By Gabi Howell


The Mosul Operation’s coalition forces are being pestered by the new dispute between Iraq and Turkey. The mounting tension originated from the Turkish decision to continue to leave troops stationed in Iraq until the threat of ISIS has been completely destroyed. In turn the Iraqi Prime Minister Haider Abadi declared Turkey should not only leave Iraq but also play no role in the Mosul offensive as it violates their sovereignty. Threats continue to be launched between Abadi and Erdogan in regards to the role of Turkish troops in Mosul.

The leading role of the Unites States in the Mosul Operation tends to see them oppose Turkeys attempt to have influence particularly due to the growing sore point between US and Turkish relations in regards to the Kurdish troops in Syria. The US sees the YPG as one of their greatest allies in the region, who have made significant gains in their battles with ISIS. However the YPG’s links to the Turkish Kurdistan Workers Party, or PKK, have left Erdogan ever more determined to remove the group, classed as a terrorist organisation, in Turkey and the surrounding region.

On the 21st October Secretary of Defence Ash Carter claimed Turkey now understand that the United States believes it is important for Erdogan to respect Iraqi sovereignty, but will not push the Turkish parliament to remove all forces from Iraq. In response Ankara, in principle, has agreed to negotiate with Baghdad on the Mosul Operation issues. Since Operation Mosul is already underway, with the coalition already having recaptured 100 square kilometres of territory it is unknown if the discussion between Erdogan and Abadi will be completed in time to see Turkish troops involved in the fighting. However, the mounting tensions over the past month have opened up questions of Turkish foreign relations leaning towards support from Saudi Arabia and Russia respectively.


On the 17th October EU foreign ministers agreed a new way forward in regards to creating new areas of peace and stability in Syria and the surrounding region. A partnership with Lebanon, beginning in 2016 and ending in 2020, and Jordan (2016-2018) has been created. The incorporation of these two nations in the agreement will further create a safe environment for refugees and displaced persons from the Syrian conflict. The mutual commitments of the involved nations calls on “Supporting Syria and the Region Conference” and has been in the making since February 2016.

The commitment from EU nations comes at a much needed time for Lebanon which is struggling under the burden of housing one million Syrian refugees in a population which barely exceeds five million.
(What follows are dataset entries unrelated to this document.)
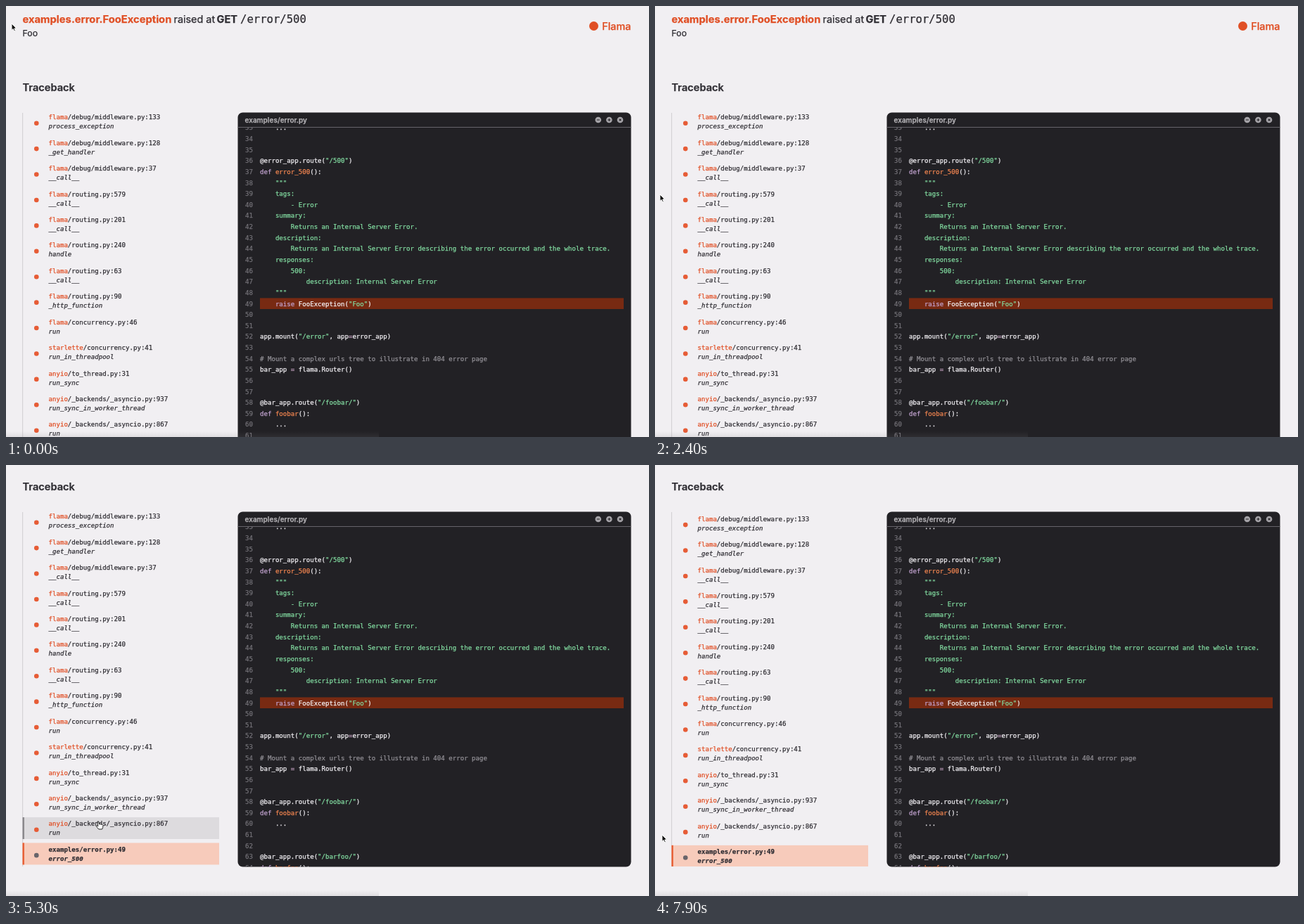
Recreate the animation shown at these times as an HTML page with a canvas. Size 914x613 px, loop 8000 ms.

```html
<!DOCTYPE html>
<html lang="en">
<head>
<meta charset="utf-8">
<title>Traceback</title>
<style>
html, body { margin: 0; width: 914px; height: 613px; overflow: hidden; background: #f1eff2; }
canvas { display: block; }
</style>
</head>
<body>
<canvas id="c" width="914" height="613"></canvas>
<script>
const ctx = document.getElementById('c').getContext('2d');
const LOOP = 8000, STEP = 100;
const SANS = 'Inter, Roboto, sans-serif';
const MONO = '"DejaVu Sans Mono", "Noto Sans Mono", monospace';
const BG = '#f1eff2', INK = '#2f2d33', ORANGE = '#e04f25', DARK = '#222125';
const ROW = 15.63, ITEM = 36.42;
const CODE_TOP = 173, CODE_H = 483, PAGE_SCROLL = 85;

const TRACE = `flama/debug/middleware.py:133 process_exception
flama/debug/middleware.py:128 _get_handler
flama/debug/middleware.py:37 __call__
flama/routing.py:579 __call__
flama/routing.py:201 __call__
flama/routing.py:240 handle
flama/routing.py:63 __call__
flama/routing.py:90 _http_function
flama/concurrency.py:46 run
starlette/concurrency.py:41 run_in_threadpool
anyio/to_thread.py:31 run_sync
anyio/_backends/_asyncio.py:937 run_sync_in_worker_thread
anyio/_backends/_asyncio.py:867 run
examples/error.py:49 error_500`.split('\n').map(s => s.split(' '));

const ERROR_CODE = `import flama
from flama import Flama

app = Flama(
    title="Error",
    version="1.0",
    description="Error pages",
)


@app.route("/")
def home():
    """
    tags:
        - Home
    summary:
        Returns a message.
    description:
        Returns a message.
    responses:
        200:
            description: Message
    """
    return "Home"



error_app = Flama()



class FooException(Exception):
    ...


@error_app.route("/500")
def error_500():
    """
    tags:
        - Error
    summary:
        Returns an Internal Server Error.
    description:
        Returns an Internal Server Error describing the error occurred and the whole trace.
    responses:
        500:
            description: Internal Server Error
    """
    raise FooException("Foo")


app.mount("/error", app=error_app)

# Mount a complex urls tree to illustrate in 404 error page
bar_app = flama.Router()


@bar_app.route("/foobar/")
def foobar():
    ...


@bar_app.route("/barfoo/")
def barfoo():
    ...`.split('\n');

const WORKER_CODE = `      if exc is not None:
        future.set_exception(exc)
      else:
        future.set_result(result)

  def run(self) -> None:
    with claim_worker_thread("asyncio"):
      threadlocals.loop = self.loop
      while True:
        item = self.queue.get()
        if item is None:
          # Shutdown command received
          return

        context, func, args, future = item
        if not future.cancelled():
          result = None
          exception: Optional[BaseException] = None
          try:
            result = context.run(func, *args)
          except BaseException as exc:
            exception = exc

          if not self.loop.is_closed():
            self.loop.call_soon_threadsafe(
              self._report_result, future, result, exception
            )

        self.queue.task_done()

  def stop(self, f: Optional[asyncio.Task] = None) -> None:`
  .split('\n').map(s => s.replace(/^ +/, p => p + p));

const FILES = {
  error: { name: 'examples/error.py', item: 13, hit: 49, total: 75, x: 361,
    line: n => ERROR_CODE[n - 1] || '',
    doc: n => (n > 12 && n < 24) || (n > 37 && n < 49) },
  worker: { name: 'anyio/_backends/_asyncio.py', item: 12, hit: 867, total: 2180, x: 372,
    line: n => WORKER_CODE[((n - 848) % 31 + 31) % 31],
    doc: () => false }
};

const clamp = v => Math.max(0, Math.min(1, v));
const ease = v => v < .5 ? 4 * v ** 3 : 1 - 4 * (1 - v) ** 3;
const ramp = (t, a, b) => ease(clamp((t - a) / (b - a)));
const flash = (t, on, off) => t < on ? 0 : 1 - clamp((t - off) / 250);

// A hairline stroke gives the text a slightly fuller weight
function text(s, x, y, color, font, align = 'left') {
  ctx.font = font;
  ctx.fillStyle = ctx.strokeStyle = color;
  ctx.textAlign = align;
  ctx.lineWidth = .25;
  ctx.fillText(s, x, y);
  ctx.strokeText(s, x, y);
  return ctx.measureText(s).width;
}
function rect(x, y, w, h, color) {
  ctx.fillStyle = color;
  ctx.fillRect(x, y, w, h);
}
function round(x, y, w, h, r, color) {
  ctx.fillStyle = color;
  ctx.beginPath();
  ctx.roundRect(x, y, w, h, r);
  ctx.fill();
}
function dot(x, y, r, color) {
  ctx.fillStyle = color;
  ctx.beginPath();
  ctx.arc(x, y, r, 0, 7);
  ctx.fill();
}
function clipped(x, y, w, h, r, draw) {
  ctx.save();
  ctx.beginPath();
  ctx.roundRect(x, y, w, h, r);
  ctx.clip();
  draw();
  ctx.restore();
}
function thumb(x, y, w, h, color, alpha) {
  if (alpha <= 0) return;
  ctx.globalAlpha = alpha;
  round(x, y, w, h, w / 2, color);
  ctx.globalAlpha = 1;
}

// Pointer tip: time, x, y
const PATH = [[0, 8, 25], [1200, 8, 25], [2300, 7, 268], [3450, 7, 268], [3900, 86, 450],
  [4500, 92, 452], [5300, 131, 507], [5700, 133, 512], [6100, 137, 536], [6400, 138, 549],
  [6750, 138, 549], [7200, 9, 528], [7500, 10, 526], [8000, 10, 526]];
function pointer(t) {
  const i = PATH.findIndex(p => p[0] > t);
  const [t0, x0, y0] = PATH[i - 1], [t1, x1, y1] = PATH[i];
  const k = ramp(t, t0, t1);
  return [x0 + (x1 - x0) * k, y0 + (y1 - y0) * k];
}

function shape(x, y, pts, fill, stroke) {
  ctx.beginPath();
  for (let i = 0; i < pts.length; i += 2) ctx.lineTo(x + pts[i], y + pts[i + 1]);
  ctx.closePath();
  ctx.lineJoin = 'round';
  ctx.lineWidth = 1;
  ctx.fillStyle = fill;
  ctx.strokeStyle = stroke;
  ctx.fill();
  ctx.stroke();
}
const ARROW = [0, 0, 0, 9.5, 2.2, 7.6, 3.8, 11, 5.4, 10.3, 3.9, 7, 6.8, 6.8];
const HAND = [-1, 0, .7, 0, 1.6, 4, 3, 3.6, 4.4, 4.2, 6, 4.4, 7, 5.4, 6.6, 8.6, 5.6, 11,
  .8, 11, -1.6, 8.4, -2.8, 6.2, -1.6, 5.8, -.2, 7];

function header() {
  text('examples.error.FooException', 23.5, 23.5, ORANGE, '700 14.75px ' + SANS);
  text('raised at', 238.5, 23.5, INK, '400 14.4px ' + SANS);
  text('GET', 299.5, 23.5, INK, '700 14.5px ' + SANS);
  text('/error/500', 333, 23.5, INK, '15.6px ' + MONO);
  text('Foo', 23.5, 42.6, INK, '400 12.3px ' + SANS);
  dot(835.5, 28.5, 6.5, ORANGE);
  text('Flama', 888.5, 33.7, ORANGE, '500 14.4px ' + SANS, 'right');
  text('Traceback', 23.5, 120.8, INK, '600 14.6px ' + SANS);
}

function list(active, shift, tip) {
  clipped(20, 152, 290, 504, 0, () => {
    rect(23, 152, 1.2, 504, '#d5d3d6');
    TRACE.forEach(([path, fn], i) => {
      const top = 149 + i * ITEM + shift, on = i === active;
      const hover = tip[0] > 24 && tip[0] < 303 && tip[1] > top && tip[1] < top + 31;
      if (on || hover) {
        rect(23.5, top, 279.5, 31, on ? '#f7cbbb' : '#dddbde');
        rect(23.5, top, 2.5, 31, on ? '#e8623a' : '#8b898d');
      }
      dot(43.3, top + 17.7, 3.3, i === 13 ? '#68646a' : '#e65c36');
      const cut = i === 13 ? 0 : path.indexOf('/');
      const font = (on ? '700' : '400') + ' 9.1px ' + MONO;
      const w = text(path.slice(0, cut), 60.5, top + 12.3, ORANGE, font);
      text(path.slice(cut), 60.5 + w, top + 12.3, INK, font);
      text(fn, 60.5, top + 25.3, INK, 'italic ' + font);
    });
  });
}

const TOKEN = /#.*|"[^"]*"|\w+|[^\w"#]+/g;
const KEYWORDS = 'def class raise if else elif is not with while return try except as import from'.split(' ');
function tokenColor(k, last) {
  if (k[0] === '#') return '#918f95';
  if (k[0] === '"') return '#82dca1';
  if (KEYWORDS.includes(k)) return '#c2a3d0';
  if (last === 'class') return '#f2a05c';
  if (last === 'def' || k === 'None' || k === 'True') return '#f28550';
  return /^ ?(=|->) ?$/.test(k) ? '#cfaacb' : '#f4f2f6';
}
function codeLine(s, x, y, doc) {
  const font = '9.1px ' + MONO;
  const body = s.trimStart();
  ctx.font = font;
  x += ctx.measureText(' ').width * (s.length - body.length);
  if (doc) return text(body, x, y, '#82dca1', font);
  let last = '';
  for (const k of body.match(TOKEN) || []) {
    x += text(k, x, y, tokenColor(k, last), font);
    if (k.trim()) last = k;
  }
}

function panel(file, scroll, barAlpha) {
  clipped(329.5, 151.5, 559, 505, 7, () => {
    rect(329, 151, 560, 506, DARK);
    text(file.name, 339.5, 165.8, '#b3b1b5', '600 10px ' + SANS);
    ['-', '+', 'x'].forEach((sign, i) => {
      ctx.save();
      ctx.translate(841.8 + i * 15.6, 162);
      dot(0, 0, 4.3, '#a5a3a8');
      if (sign === 'x') ctx.rotate(Math.PI / 4);
      rect(-2, -.5, 4, 1, DARK);
      if (sign !== '-') rect(-.5, -2, 1, 4, DARK);
      ctx.restore();
    });
    rect(329, 172, 560, 1, '#66646a');
    clipped(329, CODE_TOP, 560, CODE_H + 1, 0, () => {
      const first = Math.max(1, Math.floor(scroll / ROW));
      for (let n = first; n < first + 34 && n <= file.total; n++) {
        const y = CODE_TOP + 7.8 + (n - 1) * ROW - scroll;
        if (n === file.hit) rect(file.x, y - 7.8, 878 - file.x, ROW, '#782a12');
        text(n, file.x - 10, y + 3.3, '#737177', '9.1px ' + MONO, 'right');
        codeLine(file.line(n), file.x, y + 3.3, file.doc(n));
      }
    });
    const full = file.total * ROW, size = Math.max(14, CODE_H * CODE_H / full);
    const y = CODE_TOP + scroll / (full - CODE_H) * (CODE_H - size);
    thumb(883, y, 4.5, size, '#0c0b0e', barAlpha);
  });
}

function draw(t) {
  const onWorker = t >= 5500 && t < 6600;
  const file = onWorker ? FILES.worker : FILES.error;
  const start = onWorker ? 5500 : t >= 6600 ? 6600 : 100;
  const moved = t < 100 ? 1 : ramp(t, start, start + (onWorker ? 667 : 406));
  const scroll = ((file.hit - 1) * ROW - 242.4) * moved;
  const bar = t < 5500 ? flash(t, 100, 1000) : flash(t, 5500, 7350);
  const page = PAGE_SCROLL * ramp(t, 2850, 3550);
  const [px, py] = pointer(t);

  rect(0, 0, 914, 613, BG);
  ctx.save();
  ctx.translate(0, -page);
  header();
  thumb(297.3, 219, 4.6, 436, '#7c7a7f', bar);
  list(file.item, t >= 6600 ? 3.4 : 0, [px, py + page]);
  panel(file, scroll, bar);
  ctx.restore();

  thumb(908.8, page * .44, 4.4, 278, '#78767b', flash(t, 2850, 4000));
  const shade = ctx.createLinearGradient(0, 605, 0, 613);
  shade.addColorStop(0, 'rgba(120,118,122,0)');
  shade.addColorStop(1, 'rgba(120,118,122,.14)');
  rect(0, 605, 530, 8, shade);

  if (px > 24) shape(px, py, HAND, '#fff', '#222');
  else shape(px, py, ARROW, '#111', '#fff');
}

function frame() {
  draw(Math.floor(performance.now() % LOOP / STEP) * STEP);
  requestAnimationFrame(frame);
}
frame();
</script>
</body>
</html>
```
Lebanon has the highest number of displaced persons and refugees both per capita and per square kilometre. The new arrangement seeks to strengthen economic reliance’s of the two host nations, while creating economic opportunities for Syrian refugees by enabling them to access employment and education. The partnership is assumed to be approved by the EU-Lebanon Association council and the Jordanian counterpart in the coming weeks. The partnership priorities for the EU-Lebanon relations seeks to include security and countering terrorism, fostering growth and opportunities by gaining financial support and assistance from the EU in a number of policy areas.

The agreement however could face serious obstacles in Lebanon as tensions arise within the political sphere. Nabih Berri, the speaker of the Lebanese Parliament accused General Michel Aoun (founder of the Free Patriotic Movement) and the former Prime Minister Saad Hariri of ‘seeing to topple political shiism’ in Lebanon. His warnings ended with the threat of a new civil war. This was followed by Hariri endorsing Aoun (a leading Christian politician and strong ally of Hezbollah) to be the next President of Lebanon after a 24 month deadlock.

Though news outlets around the world mock the inability of Lebanon to elect a President, even joking that Brazil elected a Lebanese President before Lebanon manged too, the real power in Lebanese politics remains in the hands of Speaker of Parliament, Berri, and then the Prime Minister. However the election of a President could worsen the situation in Lebanon which has been managing well without a president due to the position being elected by Parliament, which have illegally been extending their time in office since 2013 due to ‘security concerns’. Aoun, if elected president also raises serious doubts in regards to relations with the west, and in particular this new agreement with the UN. Aoun openly takes a pro-Assad stance in regards to Syria and calls the refugee crisis a “threat to Lebanon’s identity”.

The new partnership with the EU promises to offer help to a nation struggling with the influx of refugees from neighbouring Syria. However due to the political turmoil in the country the safety of these refugees could be questioned is a Pro-Assad President is elected. Furthermore the questions raised by the lack of a President appear to actually have no impact since the position currently seems futile. Instead the problem of the presidency appears to offer a distraction for Lebanese citizens who otherwise would begin questioning and challenging the archaic system in regards to voting laws, the illegal extensions parliament are pulling, Berri’s ability to hold speaker of the house since 1992 and social issues through the nation which are not enshrined in law, but rest of religious institutions interpretations.